Panic Returns to Athens

A two-day rally was short-lived as Greek govemment measures and poor global sentiment scared off investors on the Athens Stock Exchange

By Elaine Green

AFTER two days of a much-awaited raly on the Athens Stock Exchange (ASE) on October 13 and 14, the climate of fear returned on the third and fourth day, October 15 and 16. As global peers crashed again, the local markets followed suit, and the earlier optimism was replaced by panic selling.

European markets took a hammering, tracking the bloodbath in the Asian markets overnight and the UK's weak FTSE. Banks once again suffered the hardest blows. There were signs of some brave buyers snapping up bargains at the end of the FTSE session, however.

Angry customers hammer at the closed doors of the Bank of the United
States in New York City in 1930. Experts compare the current events
to the Great Crash
"There is no quick fix," one banking expert told the Athens News. "Don't expect the stock market to return to its previous highs - that could take years," he said. "Investors fear that a protracted recession will bite and credit lines will dry up, causing a downslide in industries across the board."

"Even reaching the psychological threshold of 3,000 points on the ASE might not be seen until next year, whatever further stabilisation efforts are made," he said.

The ASE had risen 5.7 percent on October 13 and 2.2 percent on October 14, but closed down a back-to-earth 7 percent with forced selling from foreign institutional investors on October 15 and suffered 5.38 percent worth of punches on October 16. This precisely mirrored FTSE's 7 percent drop on October 15 and over 5 percent on October 16.

Greek banks plummeted, with Alpha down 12 percent and National Bank of Greece (NBG) down 8.4 percent, while Marlin Popular fell 8.9 percent and Eurobank was down 8 percent on October 15. The same banks shed 9.47 percent and 9.7 percent, a less shocking 1.29 percent and 6.33 percent, respectively, the day after.

But it was not just banks that suffered. One of the biggest fallers was gaming giant Intralot, which shed 16 percent on October 15 and 5.36 percent on October 16, while Fourlis, whose assets include the Greek IKEA stores, was down 15 percent on October 15 but a less whopping 2.10 percent on October 16. Leading construction player J&P Avax was down 10 percent on October 15 and 3.25 percent the day after.

Despite the two-day rally, the Greek exchange has still lost some 50 percent this year.

Locally, the government support measures for the Greek banking sector will reach up to 28 billion euros, with the aim of restoring liquidity in the interbank market and recapitalising any bank in case of distress (see also page 5).

"These measures should help to restore investor confidence and are in line with similar measures from other European countries," said one leading broker. Investors may fear that the bailout plan hides a deeper credit crisis than Greek banks care to admit, another observer said (see also page 20).

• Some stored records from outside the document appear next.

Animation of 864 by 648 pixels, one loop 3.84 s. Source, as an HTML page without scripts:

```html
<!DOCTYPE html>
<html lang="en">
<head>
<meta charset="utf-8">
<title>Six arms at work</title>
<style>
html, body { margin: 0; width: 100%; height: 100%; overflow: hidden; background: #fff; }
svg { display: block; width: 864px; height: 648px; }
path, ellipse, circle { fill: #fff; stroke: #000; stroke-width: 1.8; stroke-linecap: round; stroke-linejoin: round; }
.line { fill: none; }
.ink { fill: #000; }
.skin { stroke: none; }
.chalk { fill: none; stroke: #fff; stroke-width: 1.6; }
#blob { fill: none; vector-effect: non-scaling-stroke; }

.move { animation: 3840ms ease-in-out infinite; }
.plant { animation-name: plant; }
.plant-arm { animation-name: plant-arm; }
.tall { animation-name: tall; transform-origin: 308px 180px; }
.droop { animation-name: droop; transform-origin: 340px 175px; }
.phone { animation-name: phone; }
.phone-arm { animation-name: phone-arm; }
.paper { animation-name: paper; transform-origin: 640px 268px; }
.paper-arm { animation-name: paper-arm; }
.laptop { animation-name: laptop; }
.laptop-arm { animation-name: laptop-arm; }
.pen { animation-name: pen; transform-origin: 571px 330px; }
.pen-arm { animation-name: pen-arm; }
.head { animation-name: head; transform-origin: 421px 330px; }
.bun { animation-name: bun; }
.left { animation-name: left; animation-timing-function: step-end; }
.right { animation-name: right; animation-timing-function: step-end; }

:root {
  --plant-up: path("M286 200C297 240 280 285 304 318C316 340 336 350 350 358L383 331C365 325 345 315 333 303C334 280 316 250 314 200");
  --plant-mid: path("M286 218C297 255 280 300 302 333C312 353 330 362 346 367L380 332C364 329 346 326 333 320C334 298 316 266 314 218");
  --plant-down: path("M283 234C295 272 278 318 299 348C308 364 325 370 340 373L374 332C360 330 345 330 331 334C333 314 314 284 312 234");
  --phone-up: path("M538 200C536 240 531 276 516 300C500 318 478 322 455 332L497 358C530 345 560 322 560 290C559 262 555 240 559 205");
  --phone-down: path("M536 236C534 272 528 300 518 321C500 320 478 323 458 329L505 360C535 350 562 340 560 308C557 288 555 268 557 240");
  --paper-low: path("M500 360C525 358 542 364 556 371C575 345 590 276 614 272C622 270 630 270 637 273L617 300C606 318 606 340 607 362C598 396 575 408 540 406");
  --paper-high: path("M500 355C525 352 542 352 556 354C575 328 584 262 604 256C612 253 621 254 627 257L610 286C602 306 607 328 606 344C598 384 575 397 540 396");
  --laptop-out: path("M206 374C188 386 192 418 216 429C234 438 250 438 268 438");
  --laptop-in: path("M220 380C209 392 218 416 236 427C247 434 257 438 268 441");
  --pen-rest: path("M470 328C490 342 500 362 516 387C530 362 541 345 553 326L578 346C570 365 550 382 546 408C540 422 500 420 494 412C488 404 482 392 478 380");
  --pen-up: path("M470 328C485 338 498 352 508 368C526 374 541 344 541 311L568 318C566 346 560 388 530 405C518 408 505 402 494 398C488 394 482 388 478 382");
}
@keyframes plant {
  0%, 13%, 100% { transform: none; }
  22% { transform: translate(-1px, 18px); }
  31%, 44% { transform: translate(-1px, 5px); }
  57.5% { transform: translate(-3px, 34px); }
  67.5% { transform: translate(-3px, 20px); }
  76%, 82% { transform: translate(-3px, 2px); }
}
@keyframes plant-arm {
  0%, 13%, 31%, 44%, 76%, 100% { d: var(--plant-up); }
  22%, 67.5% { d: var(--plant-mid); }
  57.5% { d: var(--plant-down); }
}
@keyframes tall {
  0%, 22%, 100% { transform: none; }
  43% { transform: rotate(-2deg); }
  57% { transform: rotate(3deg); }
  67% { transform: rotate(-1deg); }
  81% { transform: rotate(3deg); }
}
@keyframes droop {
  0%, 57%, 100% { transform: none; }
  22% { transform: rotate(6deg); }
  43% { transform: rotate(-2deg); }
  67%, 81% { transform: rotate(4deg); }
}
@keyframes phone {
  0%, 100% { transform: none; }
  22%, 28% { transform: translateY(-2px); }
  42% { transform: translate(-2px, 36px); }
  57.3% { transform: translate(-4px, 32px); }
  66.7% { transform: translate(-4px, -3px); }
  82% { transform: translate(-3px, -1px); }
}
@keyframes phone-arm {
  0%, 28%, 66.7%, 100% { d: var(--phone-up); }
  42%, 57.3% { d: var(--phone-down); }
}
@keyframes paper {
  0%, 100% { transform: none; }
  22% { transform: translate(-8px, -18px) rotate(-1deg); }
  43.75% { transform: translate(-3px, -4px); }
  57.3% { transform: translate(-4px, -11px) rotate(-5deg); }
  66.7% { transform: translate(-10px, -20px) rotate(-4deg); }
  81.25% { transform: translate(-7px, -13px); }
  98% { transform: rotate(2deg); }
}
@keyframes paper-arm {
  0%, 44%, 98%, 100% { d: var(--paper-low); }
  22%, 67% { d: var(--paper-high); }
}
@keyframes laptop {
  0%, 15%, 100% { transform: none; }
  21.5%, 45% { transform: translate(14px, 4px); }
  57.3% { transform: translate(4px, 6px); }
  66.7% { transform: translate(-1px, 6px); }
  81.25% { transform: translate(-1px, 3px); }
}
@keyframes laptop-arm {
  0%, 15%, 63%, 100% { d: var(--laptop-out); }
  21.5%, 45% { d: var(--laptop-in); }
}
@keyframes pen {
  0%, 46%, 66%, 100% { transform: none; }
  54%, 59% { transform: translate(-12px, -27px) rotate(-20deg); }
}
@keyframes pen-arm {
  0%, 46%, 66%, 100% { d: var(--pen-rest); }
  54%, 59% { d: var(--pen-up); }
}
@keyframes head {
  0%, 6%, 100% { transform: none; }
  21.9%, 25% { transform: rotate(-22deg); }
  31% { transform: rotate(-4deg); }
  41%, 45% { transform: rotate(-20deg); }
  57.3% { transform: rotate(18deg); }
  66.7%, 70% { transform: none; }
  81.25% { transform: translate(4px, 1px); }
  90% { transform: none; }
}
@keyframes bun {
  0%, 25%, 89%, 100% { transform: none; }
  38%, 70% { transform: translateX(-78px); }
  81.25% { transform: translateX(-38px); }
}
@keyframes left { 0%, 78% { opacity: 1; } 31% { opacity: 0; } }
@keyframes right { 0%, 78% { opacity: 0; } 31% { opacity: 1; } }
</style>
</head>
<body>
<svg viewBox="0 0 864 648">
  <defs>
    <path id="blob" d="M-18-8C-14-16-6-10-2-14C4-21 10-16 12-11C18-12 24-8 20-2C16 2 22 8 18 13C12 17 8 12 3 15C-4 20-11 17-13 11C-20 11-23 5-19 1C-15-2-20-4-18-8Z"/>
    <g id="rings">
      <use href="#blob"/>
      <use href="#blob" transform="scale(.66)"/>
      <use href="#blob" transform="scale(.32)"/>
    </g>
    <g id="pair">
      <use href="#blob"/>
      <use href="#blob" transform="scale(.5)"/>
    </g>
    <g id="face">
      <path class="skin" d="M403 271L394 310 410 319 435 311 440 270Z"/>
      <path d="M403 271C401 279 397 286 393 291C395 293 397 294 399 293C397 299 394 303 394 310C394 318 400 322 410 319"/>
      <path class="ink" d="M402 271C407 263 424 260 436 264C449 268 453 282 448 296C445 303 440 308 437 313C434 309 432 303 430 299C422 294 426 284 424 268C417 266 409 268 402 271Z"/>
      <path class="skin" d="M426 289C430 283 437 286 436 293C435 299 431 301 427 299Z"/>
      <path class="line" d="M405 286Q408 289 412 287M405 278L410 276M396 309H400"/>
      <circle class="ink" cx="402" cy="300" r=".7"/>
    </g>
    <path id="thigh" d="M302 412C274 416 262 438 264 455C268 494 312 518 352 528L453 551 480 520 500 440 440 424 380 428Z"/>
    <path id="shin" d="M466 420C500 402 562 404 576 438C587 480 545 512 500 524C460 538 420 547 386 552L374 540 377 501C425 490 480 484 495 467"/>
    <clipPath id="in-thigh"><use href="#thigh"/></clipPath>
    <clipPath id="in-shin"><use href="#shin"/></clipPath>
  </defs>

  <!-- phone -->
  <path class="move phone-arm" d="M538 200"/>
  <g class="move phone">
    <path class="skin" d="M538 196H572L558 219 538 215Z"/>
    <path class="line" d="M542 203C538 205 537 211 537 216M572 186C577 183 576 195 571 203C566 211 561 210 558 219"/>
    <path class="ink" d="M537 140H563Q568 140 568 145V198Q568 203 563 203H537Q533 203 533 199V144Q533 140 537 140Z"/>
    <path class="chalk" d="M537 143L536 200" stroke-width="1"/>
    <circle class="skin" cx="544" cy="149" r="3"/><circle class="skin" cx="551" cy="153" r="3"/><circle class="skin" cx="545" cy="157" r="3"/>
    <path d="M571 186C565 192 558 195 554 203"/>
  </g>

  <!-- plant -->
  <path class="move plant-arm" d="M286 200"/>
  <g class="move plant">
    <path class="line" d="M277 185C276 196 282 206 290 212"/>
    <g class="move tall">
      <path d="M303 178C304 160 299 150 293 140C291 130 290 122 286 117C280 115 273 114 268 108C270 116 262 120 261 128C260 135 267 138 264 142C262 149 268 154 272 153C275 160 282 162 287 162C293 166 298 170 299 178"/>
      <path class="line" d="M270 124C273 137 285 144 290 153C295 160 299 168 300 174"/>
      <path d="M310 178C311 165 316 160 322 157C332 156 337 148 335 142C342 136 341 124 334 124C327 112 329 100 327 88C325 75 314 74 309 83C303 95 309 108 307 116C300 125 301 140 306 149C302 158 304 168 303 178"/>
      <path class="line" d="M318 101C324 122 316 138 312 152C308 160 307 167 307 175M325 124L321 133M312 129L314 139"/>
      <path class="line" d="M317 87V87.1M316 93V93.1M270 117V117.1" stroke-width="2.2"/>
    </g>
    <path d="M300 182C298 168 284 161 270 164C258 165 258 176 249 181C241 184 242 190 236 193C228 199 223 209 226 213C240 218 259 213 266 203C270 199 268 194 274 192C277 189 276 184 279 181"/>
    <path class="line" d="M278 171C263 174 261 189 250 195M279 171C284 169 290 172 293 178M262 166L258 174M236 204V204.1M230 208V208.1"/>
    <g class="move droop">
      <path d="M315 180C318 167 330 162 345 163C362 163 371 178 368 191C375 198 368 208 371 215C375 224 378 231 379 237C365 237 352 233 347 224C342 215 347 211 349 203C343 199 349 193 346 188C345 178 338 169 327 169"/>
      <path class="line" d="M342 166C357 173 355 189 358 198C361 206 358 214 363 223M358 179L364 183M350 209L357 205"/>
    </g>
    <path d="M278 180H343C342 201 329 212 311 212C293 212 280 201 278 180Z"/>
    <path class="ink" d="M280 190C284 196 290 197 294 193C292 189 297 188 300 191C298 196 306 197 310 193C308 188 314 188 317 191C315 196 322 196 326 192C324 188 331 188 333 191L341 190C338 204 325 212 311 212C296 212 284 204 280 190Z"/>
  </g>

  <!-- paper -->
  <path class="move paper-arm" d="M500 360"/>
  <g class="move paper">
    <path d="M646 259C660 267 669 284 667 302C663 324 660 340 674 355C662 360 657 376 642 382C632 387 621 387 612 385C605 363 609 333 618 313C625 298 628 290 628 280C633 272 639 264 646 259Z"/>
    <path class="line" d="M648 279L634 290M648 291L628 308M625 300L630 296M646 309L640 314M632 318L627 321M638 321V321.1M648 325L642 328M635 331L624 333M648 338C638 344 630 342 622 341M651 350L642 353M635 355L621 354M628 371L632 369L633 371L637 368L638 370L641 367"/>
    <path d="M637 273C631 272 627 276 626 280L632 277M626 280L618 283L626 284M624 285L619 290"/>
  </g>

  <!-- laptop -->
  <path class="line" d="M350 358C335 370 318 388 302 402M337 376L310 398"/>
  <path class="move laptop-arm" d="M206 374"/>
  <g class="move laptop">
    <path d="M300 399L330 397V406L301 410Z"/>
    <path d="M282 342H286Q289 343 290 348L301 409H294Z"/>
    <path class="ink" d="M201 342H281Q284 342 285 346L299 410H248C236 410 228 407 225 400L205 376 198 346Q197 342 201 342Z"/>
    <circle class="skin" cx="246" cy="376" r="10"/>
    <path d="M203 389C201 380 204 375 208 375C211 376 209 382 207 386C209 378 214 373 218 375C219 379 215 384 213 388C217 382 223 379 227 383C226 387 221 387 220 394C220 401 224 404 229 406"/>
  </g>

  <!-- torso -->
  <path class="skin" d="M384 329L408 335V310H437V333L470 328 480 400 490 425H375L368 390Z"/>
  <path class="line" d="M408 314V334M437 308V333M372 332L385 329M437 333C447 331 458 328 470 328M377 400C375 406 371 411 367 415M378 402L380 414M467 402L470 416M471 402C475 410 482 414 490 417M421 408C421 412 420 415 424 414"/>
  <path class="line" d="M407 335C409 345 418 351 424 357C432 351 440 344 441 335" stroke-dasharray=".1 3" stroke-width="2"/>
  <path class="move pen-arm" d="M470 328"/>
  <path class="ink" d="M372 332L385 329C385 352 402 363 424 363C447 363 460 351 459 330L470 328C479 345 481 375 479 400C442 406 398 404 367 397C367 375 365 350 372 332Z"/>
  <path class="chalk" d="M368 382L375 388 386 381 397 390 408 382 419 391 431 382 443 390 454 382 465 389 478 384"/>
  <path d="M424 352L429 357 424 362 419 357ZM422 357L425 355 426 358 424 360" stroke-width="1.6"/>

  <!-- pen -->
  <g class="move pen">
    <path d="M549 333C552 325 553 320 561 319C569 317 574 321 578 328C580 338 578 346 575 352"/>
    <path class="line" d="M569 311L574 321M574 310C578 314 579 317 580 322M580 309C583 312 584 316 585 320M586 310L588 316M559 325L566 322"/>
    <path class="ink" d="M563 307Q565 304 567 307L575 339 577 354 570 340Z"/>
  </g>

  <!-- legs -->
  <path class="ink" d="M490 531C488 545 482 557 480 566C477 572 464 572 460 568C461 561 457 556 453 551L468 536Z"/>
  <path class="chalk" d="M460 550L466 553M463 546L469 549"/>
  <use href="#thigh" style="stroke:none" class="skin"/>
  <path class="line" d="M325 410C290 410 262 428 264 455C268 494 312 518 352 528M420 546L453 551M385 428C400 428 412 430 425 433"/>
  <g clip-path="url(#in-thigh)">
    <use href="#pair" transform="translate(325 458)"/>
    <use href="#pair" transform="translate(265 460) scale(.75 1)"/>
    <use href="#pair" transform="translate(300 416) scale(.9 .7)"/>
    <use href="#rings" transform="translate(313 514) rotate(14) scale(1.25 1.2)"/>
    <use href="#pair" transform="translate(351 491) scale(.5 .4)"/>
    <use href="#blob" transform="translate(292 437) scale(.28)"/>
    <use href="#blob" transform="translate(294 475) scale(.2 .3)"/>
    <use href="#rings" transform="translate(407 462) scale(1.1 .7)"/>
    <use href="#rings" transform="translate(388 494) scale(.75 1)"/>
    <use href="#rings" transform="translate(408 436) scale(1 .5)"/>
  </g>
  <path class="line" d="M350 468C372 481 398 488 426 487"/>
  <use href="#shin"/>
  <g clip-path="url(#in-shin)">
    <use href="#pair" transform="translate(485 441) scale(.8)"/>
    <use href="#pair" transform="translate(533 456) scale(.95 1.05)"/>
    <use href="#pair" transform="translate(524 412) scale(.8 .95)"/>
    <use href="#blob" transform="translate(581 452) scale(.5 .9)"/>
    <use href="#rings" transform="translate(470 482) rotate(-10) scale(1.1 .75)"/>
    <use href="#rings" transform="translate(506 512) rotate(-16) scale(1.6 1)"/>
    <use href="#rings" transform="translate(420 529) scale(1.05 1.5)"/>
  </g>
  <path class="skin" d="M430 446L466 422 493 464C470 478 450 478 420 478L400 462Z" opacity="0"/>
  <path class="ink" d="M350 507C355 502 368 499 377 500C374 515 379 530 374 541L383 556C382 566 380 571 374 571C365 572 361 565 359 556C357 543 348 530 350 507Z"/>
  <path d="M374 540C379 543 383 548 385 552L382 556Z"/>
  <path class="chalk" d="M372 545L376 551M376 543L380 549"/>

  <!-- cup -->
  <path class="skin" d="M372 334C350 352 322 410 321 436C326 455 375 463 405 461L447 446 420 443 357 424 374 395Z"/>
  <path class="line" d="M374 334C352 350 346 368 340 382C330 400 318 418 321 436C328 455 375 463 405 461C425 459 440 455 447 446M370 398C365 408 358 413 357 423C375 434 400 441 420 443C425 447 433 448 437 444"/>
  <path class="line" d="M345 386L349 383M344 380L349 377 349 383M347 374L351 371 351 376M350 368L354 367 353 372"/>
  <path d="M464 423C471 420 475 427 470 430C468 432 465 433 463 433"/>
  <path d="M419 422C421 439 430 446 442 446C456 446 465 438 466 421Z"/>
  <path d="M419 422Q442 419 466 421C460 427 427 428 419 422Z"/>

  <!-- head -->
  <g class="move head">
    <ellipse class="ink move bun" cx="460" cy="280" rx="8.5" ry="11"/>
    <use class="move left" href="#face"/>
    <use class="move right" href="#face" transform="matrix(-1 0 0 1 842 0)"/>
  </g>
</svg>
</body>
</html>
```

"There is also much scepticism over whether the government and central bank interventions will be sufficient and this is coupled with concern over third-quarter profits due out," he added.

Blood on the streets

Experts agree that we are living through an unprecedented financial crisis. Many have compared it to the Great Crash of 1929. A combination of share bubbles and consumer slowdown caused that crash, whereas a credit bubble and a looming recession are causing the current downturn. Mortgage lenders have sold far more debt than consumers' incomes, while investment bankers exported their risk to insurers who did not have the capital to pay when it all turned sour.

If the 1929 pattern repeats itself, there may be a much bigger drop to come. After the Great Crash, a rally returned in early 1930, only to be followed by a much deeper crash with numerous bank runs at the end of that year.

* Experts advise shareholders not to panic sell. "Buy when there's blood in the streets" is the famous quote made by Baron Rothschild, who made a fortune during the panic stock exchange of 1871 in Paris by buying when everyone else was selling. "I think now is the time I will start buying," a finance guru told the Athens News. "When people start mass selling stocks, that is the time it is about to turn upwards - it may drop another 10 percent first, but it should see an overall gradual upturn after that."

(Posting date 12 November 2008)

HCS readers can view other excellent articles by the Athens News writers and staff in many sections of our extensive, permanent archives, especially our News & Issues, Travel in Greece, Business, and Food, Recipes & Garden sections at the URL
Readers enjoying these articles may wish to subscribe to the Athens News by visiting the website and following online directions at

All articles of Athens News appearing on HCS have been reprinted with permission.

2000 © Hellenic Communication Service, L.L.C. All Rights Reserved.